[ACTIVITY] Only one stretch of the listing below is wanted. Begin at the line that has "337C409 365 459", stop after the line that has "225Q248 330 262", and repeat every line in between exactly.

[DATA SHOWN]
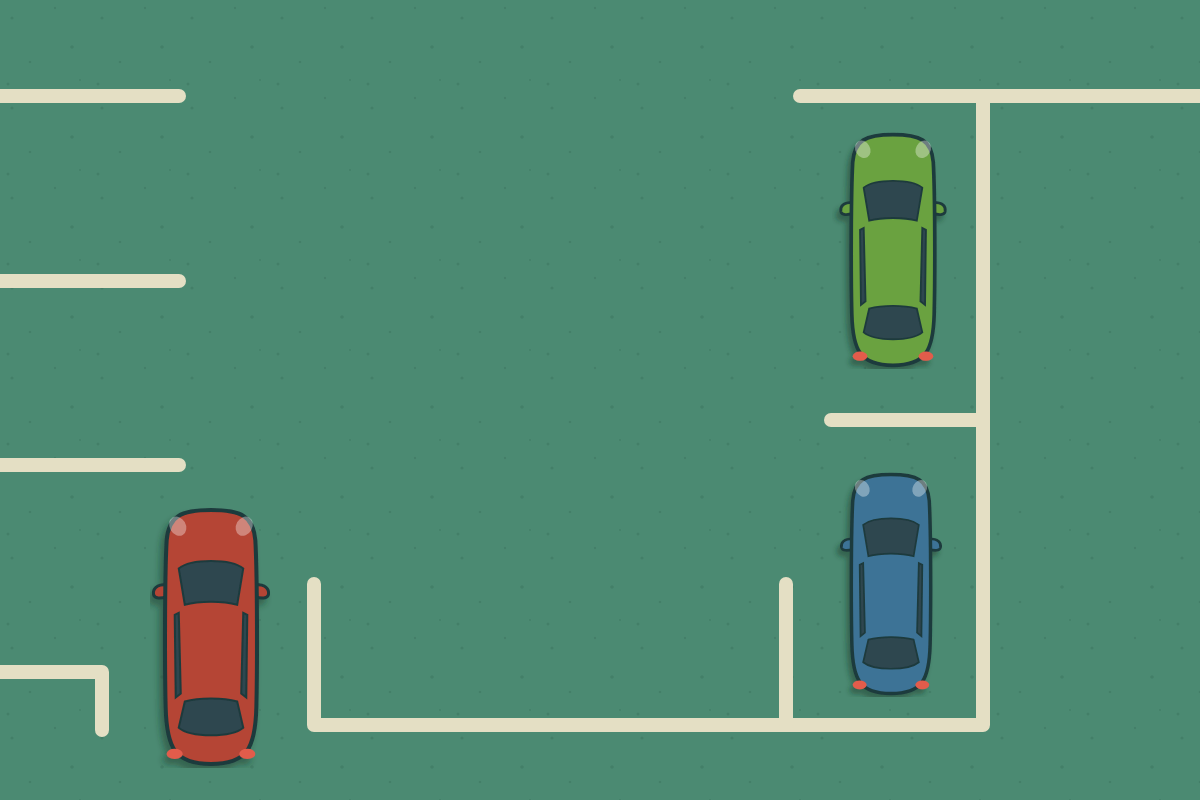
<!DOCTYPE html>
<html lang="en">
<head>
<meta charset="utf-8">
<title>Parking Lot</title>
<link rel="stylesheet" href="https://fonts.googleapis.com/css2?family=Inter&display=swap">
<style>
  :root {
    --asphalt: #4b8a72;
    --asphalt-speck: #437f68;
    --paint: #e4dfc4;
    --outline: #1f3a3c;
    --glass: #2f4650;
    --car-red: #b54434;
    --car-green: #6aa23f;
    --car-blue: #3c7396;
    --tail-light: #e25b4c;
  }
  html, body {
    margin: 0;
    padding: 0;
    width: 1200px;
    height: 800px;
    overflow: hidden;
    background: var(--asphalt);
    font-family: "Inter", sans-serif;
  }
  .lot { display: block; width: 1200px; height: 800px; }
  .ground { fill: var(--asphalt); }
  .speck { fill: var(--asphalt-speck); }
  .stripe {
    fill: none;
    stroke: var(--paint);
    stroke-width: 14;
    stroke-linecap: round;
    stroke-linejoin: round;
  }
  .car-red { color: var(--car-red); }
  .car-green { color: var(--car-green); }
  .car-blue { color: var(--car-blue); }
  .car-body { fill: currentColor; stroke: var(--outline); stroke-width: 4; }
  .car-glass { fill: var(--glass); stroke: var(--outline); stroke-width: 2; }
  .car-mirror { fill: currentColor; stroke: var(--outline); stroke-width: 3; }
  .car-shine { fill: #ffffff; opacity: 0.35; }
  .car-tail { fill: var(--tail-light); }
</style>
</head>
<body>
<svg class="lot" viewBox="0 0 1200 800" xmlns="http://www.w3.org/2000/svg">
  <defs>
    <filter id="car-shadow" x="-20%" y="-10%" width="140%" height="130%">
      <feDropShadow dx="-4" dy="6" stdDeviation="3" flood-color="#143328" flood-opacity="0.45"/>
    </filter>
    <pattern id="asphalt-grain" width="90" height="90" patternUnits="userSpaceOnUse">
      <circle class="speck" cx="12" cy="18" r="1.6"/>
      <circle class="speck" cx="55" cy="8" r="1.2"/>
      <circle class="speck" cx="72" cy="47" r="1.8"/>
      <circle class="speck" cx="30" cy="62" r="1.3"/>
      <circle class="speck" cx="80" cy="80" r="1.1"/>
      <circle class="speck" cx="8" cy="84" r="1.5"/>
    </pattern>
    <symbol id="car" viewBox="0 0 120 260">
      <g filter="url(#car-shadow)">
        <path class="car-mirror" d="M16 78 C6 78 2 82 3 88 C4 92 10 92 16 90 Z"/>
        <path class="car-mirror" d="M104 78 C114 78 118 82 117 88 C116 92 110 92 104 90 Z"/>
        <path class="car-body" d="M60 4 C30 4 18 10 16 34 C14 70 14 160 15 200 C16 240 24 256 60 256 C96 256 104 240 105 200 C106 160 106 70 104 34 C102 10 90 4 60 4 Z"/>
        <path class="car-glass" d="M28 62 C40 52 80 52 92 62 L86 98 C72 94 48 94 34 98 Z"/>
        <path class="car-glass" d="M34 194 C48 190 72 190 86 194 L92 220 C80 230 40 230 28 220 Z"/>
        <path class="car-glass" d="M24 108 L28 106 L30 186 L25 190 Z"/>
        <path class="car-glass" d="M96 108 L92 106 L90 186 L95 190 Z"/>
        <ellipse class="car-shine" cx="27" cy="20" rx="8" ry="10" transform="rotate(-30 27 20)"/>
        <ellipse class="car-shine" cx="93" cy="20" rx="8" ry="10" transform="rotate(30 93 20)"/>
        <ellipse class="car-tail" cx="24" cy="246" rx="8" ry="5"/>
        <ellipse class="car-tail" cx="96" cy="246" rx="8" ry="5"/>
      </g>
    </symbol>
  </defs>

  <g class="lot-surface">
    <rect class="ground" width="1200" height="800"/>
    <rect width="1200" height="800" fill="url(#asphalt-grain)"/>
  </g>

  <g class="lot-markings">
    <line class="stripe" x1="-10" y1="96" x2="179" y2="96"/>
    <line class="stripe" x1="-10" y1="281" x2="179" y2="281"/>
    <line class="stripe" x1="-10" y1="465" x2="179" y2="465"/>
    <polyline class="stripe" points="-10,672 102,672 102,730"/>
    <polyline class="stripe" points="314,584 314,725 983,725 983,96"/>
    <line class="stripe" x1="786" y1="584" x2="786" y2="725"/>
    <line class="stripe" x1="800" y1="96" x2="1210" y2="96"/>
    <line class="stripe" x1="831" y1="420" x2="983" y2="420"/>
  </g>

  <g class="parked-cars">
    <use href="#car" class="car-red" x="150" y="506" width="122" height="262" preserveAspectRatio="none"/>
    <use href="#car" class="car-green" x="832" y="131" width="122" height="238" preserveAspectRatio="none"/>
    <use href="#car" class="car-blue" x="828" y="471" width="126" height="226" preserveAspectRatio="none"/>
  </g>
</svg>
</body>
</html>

==

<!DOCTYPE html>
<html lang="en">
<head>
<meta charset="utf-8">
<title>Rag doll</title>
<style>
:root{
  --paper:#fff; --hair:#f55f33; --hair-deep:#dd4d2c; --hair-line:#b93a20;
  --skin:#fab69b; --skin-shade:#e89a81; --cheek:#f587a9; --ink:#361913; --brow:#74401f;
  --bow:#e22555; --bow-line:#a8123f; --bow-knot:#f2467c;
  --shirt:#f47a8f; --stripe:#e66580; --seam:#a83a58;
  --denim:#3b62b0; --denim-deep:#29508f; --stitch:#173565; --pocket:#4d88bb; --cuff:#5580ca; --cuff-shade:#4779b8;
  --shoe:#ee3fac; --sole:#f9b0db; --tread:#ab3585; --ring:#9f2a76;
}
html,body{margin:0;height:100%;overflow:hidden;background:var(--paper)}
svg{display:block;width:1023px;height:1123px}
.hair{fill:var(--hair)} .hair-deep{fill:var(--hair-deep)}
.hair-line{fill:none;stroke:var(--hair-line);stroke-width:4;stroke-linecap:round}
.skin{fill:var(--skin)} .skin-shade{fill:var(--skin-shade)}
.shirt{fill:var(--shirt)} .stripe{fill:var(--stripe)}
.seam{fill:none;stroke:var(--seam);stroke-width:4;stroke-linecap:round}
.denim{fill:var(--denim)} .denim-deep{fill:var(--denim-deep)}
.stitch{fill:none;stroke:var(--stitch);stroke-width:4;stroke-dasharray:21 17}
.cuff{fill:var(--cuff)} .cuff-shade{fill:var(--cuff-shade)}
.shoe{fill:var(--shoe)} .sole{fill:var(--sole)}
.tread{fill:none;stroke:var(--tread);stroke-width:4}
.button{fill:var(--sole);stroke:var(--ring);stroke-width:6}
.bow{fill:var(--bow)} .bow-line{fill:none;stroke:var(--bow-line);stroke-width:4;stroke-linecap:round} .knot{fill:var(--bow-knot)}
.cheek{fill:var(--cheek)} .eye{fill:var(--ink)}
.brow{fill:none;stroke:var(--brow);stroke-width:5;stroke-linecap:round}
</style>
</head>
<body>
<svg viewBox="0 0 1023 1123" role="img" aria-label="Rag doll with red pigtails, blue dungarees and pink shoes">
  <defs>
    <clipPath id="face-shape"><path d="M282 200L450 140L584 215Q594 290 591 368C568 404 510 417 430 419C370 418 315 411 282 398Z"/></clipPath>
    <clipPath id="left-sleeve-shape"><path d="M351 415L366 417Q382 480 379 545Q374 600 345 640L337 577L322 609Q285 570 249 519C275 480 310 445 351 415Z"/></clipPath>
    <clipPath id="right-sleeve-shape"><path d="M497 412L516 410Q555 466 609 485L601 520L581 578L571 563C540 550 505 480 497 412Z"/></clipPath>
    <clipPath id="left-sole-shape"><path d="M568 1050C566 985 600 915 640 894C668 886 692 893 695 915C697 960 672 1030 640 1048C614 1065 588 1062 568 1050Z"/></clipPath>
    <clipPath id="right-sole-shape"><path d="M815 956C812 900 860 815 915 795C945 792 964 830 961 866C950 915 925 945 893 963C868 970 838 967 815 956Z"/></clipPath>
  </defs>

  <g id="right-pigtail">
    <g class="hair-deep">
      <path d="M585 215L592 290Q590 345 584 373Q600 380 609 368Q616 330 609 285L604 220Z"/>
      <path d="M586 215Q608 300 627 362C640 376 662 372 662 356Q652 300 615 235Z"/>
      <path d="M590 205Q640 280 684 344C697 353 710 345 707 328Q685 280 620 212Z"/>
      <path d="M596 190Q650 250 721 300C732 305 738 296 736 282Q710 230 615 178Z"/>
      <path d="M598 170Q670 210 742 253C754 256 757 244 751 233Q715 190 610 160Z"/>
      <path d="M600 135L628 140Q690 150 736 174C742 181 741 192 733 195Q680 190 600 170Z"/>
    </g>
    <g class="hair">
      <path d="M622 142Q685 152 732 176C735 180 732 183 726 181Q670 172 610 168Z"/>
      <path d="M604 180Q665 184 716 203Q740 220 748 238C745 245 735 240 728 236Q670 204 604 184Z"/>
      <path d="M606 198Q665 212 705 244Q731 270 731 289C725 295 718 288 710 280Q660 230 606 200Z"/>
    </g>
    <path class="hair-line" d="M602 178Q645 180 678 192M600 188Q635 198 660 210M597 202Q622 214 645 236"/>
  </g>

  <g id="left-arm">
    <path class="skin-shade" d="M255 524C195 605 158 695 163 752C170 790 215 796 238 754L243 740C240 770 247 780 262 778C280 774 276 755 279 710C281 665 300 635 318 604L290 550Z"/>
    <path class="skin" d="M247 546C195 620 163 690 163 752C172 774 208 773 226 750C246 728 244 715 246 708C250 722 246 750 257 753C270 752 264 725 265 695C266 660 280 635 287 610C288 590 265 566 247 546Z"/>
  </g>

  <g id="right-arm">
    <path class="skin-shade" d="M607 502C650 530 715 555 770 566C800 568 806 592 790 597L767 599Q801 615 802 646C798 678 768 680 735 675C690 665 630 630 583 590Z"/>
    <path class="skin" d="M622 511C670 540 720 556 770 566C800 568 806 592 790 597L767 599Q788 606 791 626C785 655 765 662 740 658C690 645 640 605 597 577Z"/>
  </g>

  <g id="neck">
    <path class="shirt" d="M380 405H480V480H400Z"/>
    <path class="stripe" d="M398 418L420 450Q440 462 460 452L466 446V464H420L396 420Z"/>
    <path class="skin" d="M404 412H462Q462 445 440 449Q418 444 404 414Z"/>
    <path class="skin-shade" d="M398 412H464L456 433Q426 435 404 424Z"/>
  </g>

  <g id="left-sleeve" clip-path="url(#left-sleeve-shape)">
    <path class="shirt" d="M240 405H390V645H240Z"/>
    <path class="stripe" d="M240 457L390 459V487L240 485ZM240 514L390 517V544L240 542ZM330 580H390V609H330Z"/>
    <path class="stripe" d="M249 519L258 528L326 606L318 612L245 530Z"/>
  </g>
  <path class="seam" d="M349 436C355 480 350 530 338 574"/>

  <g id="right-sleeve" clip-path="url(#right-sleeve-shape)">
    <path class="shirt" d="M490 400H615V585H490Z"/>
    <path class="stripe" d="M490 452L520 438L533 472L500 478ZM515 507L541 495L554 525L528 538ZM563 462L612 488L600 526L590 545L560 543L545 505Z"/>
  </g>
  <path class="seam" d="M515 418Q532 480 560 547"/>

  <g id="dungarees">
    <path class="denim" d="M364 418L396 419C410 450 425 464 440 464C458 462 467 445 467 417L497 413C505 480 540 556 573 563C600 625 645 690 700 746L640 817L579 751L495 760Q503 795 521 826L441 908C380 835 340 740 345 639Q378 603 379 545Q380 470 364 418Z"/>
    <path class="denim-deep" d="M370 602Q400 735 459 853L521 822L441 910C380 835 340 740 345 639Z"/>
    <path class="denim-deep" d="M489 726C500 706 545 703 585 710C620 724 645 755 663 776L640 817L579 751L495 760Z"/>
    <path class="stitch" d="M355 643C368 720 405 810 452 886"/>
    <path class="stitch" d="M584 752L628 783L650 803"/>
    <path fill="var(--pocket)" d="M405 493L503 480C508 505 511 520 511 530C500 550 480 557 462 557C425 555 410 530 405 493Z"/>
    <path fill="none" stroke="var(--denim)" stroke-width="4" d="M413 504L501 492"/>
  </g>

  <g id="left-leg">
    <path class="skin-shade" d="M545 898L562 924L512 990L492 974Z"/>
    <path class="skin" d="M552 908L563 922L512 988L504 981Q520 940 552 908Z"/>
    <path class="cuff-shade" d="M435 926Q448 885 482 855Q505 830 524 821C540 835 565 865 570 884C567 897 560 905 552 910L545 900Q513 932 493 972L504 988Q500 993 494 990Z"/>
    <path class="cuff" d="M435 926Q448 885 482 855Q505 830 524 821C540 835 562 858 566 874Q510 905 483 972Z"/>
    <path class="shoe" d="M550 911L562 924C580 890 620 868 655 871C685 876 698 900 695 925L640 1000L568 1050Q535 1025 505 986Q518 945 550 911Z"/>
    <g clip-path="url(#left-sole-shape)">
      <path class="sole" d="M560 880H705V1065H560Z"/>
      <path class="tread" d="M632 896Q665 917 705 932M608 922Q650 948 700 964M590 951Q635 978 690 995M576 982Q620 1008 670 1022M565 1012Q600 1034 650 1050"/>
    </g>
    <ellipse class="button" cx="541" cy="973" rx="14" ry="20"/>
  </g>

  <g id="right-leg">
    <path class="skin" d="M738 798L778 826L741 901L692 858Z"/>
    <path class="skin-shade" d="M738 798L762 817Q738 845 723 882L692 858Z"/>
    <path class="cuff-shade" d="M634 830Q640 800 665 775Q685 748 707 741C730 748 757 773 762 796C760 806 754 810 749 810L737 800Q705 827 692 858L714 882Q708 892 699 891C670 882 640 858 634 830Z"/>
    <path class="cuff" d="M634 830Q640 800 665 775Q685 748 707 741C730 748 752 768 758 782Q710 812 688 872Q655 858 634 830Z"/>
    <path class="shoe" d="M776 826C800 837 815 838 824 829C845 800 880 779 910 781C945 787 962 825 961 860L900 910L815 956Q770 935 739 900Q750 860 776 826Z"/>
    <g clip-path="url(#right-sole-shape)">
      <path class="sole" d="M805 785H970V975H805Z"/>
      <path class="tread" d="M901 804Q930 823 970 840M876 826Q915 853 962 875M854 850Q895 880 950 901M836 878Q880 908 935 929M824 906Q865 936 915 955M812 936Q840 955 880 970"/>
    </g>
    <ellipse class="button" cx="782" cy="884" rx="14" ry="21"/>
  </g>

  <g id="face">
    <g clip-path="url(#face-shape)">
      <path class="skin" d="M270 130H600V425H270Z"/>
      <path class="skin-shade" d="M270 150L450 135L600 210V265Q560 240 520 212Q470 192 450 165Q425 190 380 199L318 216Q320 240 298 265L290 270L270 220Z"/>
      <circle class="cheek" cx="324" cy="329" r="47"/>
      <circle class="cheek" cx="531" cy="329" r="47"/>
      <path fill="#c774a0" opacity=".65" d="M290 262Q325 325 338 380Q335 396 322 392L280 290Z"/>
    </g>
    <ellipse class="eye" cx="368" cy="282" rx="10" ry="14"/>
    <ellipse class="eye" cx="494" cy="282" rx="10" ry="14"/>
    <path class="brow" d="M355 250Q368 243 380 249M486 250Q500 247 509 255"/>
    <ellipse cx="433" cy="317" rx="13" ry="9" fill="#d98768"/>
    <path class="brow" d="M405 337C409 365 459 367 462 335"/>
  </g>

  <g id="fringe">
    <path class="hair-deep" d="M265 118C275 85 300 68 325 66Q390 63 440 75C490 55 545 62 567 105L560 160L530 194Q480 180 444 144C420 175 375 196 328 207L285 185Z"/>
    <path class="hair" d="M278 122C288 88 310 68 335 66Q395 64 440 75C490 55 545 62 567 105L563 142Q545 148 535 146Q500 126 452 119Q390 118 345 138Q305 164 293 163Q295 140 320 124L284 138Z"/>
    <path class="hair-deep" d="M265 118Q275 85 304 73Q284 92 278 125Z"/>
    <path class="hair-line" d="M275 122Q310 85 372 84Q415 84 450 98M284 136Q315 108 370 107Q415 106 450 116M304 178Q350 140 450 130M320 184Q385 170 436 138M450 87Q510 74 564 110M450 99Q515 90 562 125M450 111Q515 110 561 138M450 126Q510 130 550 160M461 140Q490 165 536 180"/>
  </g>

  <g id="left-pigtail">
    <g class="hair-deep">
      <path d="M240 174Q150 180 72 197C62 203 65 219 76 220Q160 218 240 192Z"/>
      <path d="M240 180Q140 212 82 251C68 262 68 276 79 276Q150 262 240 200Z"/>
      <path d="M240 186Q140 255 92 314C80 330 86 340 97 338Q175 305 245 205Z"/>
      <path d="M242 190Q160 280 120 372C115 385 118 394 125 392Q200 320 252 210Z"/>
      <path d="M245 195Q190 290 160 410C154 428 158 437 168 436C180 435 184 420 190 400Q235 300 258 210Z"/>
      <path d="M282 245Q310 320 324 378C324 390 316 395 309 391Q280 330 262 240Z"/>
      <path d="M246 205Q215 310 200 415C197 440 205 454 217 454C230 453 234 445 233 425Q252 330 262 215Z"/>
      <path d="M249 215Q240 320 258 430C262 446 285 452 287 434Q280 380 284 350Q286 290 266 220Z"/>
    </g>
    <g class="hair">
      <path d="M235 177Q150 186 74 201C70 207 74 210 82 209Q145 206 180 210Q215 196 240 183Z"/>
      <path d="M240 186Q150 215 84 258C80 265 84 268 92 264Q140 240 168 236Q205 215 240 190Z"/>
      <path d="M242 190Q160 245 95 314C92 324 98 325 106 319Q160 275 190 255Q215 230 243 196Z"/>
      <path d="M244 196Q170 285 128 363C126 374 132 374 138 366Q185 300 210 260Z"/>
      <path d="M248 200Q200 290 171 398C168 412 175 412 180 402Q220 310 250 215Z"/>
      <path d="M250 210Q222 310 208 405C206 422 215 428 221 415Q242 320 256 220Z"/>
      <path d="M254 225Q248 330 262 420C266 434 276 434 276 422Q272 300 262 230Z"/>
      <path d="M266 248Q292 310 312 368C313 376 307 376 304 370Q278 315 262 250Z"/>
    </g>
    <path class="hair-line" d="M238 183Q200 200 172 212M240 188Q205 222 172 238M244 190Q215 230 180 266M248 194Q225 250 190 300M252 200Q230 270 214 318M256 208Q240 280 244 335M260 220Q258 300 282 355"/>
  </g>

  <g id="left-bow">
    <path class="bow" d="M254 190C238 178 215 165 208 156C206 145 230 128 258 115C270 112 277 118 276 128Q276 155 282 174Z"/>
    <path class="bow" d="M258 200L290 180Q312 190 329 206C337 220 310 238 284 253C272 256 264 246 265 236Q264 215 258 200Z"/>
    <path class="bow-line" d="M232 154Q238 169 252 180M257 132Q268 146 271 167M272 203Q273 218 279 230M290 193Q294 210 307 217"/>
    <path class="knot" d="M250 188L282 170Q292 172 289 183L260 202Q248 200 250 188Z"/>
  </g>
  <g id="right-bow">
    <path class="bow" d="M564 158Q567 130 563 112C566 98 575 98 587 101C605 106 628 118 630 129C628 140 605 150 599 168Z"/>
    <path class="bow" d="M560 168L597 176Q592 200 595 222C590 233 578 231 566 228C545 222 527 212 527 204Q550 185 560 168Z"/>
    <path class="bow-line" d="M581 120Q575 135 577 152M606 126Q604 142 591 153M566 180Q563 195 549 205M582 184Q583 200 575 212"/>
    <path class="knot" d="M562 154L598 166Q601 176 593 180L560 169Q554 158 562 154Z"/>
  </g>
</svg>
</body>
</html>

==

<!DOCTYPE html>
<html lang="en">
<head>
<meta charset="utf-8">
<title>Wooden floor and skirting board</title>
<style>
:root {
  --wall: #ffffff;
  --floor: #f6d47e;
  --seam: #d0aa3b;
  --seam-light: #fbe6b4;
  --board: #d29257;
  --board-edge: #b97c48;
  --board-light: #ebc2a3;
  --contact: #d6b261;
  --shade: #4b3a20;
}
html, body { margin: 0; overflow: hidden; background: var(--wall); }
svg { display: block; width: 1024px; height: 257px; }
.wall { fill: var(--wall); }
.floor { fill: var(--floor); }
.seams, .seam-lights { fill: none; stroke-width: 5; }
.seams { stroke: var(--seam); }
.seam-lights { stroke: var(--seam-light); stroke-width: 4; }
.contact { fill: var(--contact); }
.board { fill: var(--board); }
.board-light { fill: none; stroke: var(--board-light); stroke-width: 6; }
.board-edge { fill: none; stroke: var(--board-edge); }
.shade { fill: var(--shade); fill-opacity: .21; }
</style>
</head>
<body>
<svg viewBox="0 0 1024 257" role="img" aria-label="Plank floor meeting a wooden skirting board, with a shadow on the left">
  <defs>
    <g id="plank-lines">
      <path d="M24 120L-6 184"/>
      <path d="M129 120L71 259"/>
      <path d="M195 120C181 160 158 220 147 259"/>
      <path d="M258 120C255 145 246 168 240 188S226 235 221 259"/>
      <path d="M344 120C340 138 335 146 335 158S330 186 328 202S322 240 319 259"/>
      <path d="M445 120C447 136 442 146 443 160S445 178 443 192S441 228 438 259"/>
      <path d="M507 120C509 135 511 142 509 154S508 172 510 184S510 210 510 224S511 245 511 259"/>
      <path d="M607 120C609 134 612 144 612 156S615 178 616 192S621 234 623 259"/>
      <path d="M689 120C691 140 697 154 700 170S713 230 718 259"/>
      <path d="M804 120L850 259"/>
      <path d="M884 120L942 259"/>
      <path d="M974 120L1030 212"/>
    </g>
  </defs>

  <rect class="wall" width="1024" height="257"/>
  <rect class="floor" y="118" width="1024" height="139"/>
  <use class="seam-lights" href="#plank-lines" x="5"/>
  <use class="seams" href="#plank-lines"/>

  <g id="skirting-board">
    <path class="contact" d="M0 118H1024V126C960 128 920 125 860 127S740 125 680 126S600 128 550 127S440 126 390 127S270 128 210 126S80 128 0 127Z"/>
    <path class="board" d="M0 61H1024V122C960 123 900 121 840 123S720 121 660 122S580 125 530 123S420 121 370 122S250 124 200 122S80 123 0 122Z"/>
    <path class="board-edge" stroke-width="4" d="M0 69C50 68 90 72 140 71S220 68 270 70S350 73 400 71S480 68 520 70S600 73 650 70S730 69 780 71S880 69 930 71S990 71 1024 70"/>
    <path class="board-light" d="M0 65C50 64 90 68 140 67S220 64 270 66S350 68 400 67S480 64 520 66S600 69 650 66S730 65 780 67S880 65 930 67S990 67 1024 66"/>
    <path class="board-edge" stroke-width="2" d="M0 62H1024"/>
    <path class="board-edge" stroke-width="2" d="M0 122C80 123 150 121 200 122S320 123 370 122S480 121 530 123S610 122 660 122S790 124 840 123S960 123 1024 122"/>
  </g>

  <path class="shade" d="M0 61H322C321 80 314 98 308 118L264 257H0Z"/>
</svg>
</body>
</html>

[SOLUTION]
    <path class="brow" d="M405 337C409 365 459 367 462 335"/>
  </g>

  <g id="fringe">
    <path class="hair-deep" d="M265 118C275 85 300 68 325 66Q390 63 440 75C490 55 545 62 567 105L560 160L530 194Q480 180 444 144C420 175 375 196 328 207L285 185Z"/>
    <path class="hair" d="M278 122C288 88 310 68 335 66Q395 64 440 75C490 55 545 62 567 105L563 142Q545 148 535 146Q500 126 452 119Q390 118 345 138Q305 164 293 163Q295 140 320 124L284 138Z"/>
    <path class="hair-deep" d="M265 118Q275 85 304 73Q284 92 278 125Z"/>
    <path class="hair-line" d="M275 122Q310 85 372 84Q415 84 450 98M284 136Q315 108 370 107Q415 106 450 116M304 178Q350 140 450 130M320 184Q385 170 436 138M450 87Q510 74 564 110M450 99Q515 90 562 125M450 111Q515 110 561 138M450 126Q510 130 550 160M461 140Q490 165 536 180"/>
  </g>

  <g id="left-pigtail">
    <g class="hair-deep">
      <path d="M240 174Q150 180 72 197C62 203 65 219 76 220Q160 218 240 192Z"/>
      <path d="M240 180Q140 212 82 251C68 262 68 276 79 276Q150 262 240 200Z"/>
      <path d="M240 186Q140 255 92 314C80 330 86 340 97 338Q175 305 245 205Z"/>
      <path d="M242 190Q160 280 120 372C115 385 118 394 125 392Q200 320 252 210Z"/>
      <path d="M245 195Q190 290 160 410C154 428 158 437 168 436C180 435 184 420 190 400Q235 300 258 210Z"/>
      <path d="M282 245Q310 320 324 378C324 390 316 395 309 391Q280 330 262 240Z"/>
      <path d="M246 205Q215 310 200 415C197 440 205 454 217 454C230 453 234 445 233 425Q252 330 262 215Z"/>
      <path d="M249 215Q240 320 258 430C262 446 285 452 287 434Q280 380 284 350Q286 290 266 220Z"/>
    </g>
    <g class="hair">
      <path d="M235 177Q150 186 74 201C70 207 74 210 82 209Q145 206 180 210Q215 196 240 183Z"/>
      <path d="M240 186Q150 215 84 258C80 265 84 268 92 264Q140 240 168 236Q205 215 240 190Z"/>
      <path d="M242 190Q160 245 95 314C92 324 98 325 106 319Q160 275 190 255Q215 230 243 196Z"/>
      <path d="M244 196Q170 285 128 363C126 374 132 374 138 366Q185 300 210 260Z"/>
      <path d="M248 200Q200 290 171 398C168 412 175 412 180 402Q220 310 250 215Z"/>
      <path d="M250 210Q222 310 208 405C206 422 215 428 221 415Q242 320 256 220Z"/>
      <path d="M254 225Q248 330 262 420C266 434 276 434 276 422Q272 300 262 230Z"/>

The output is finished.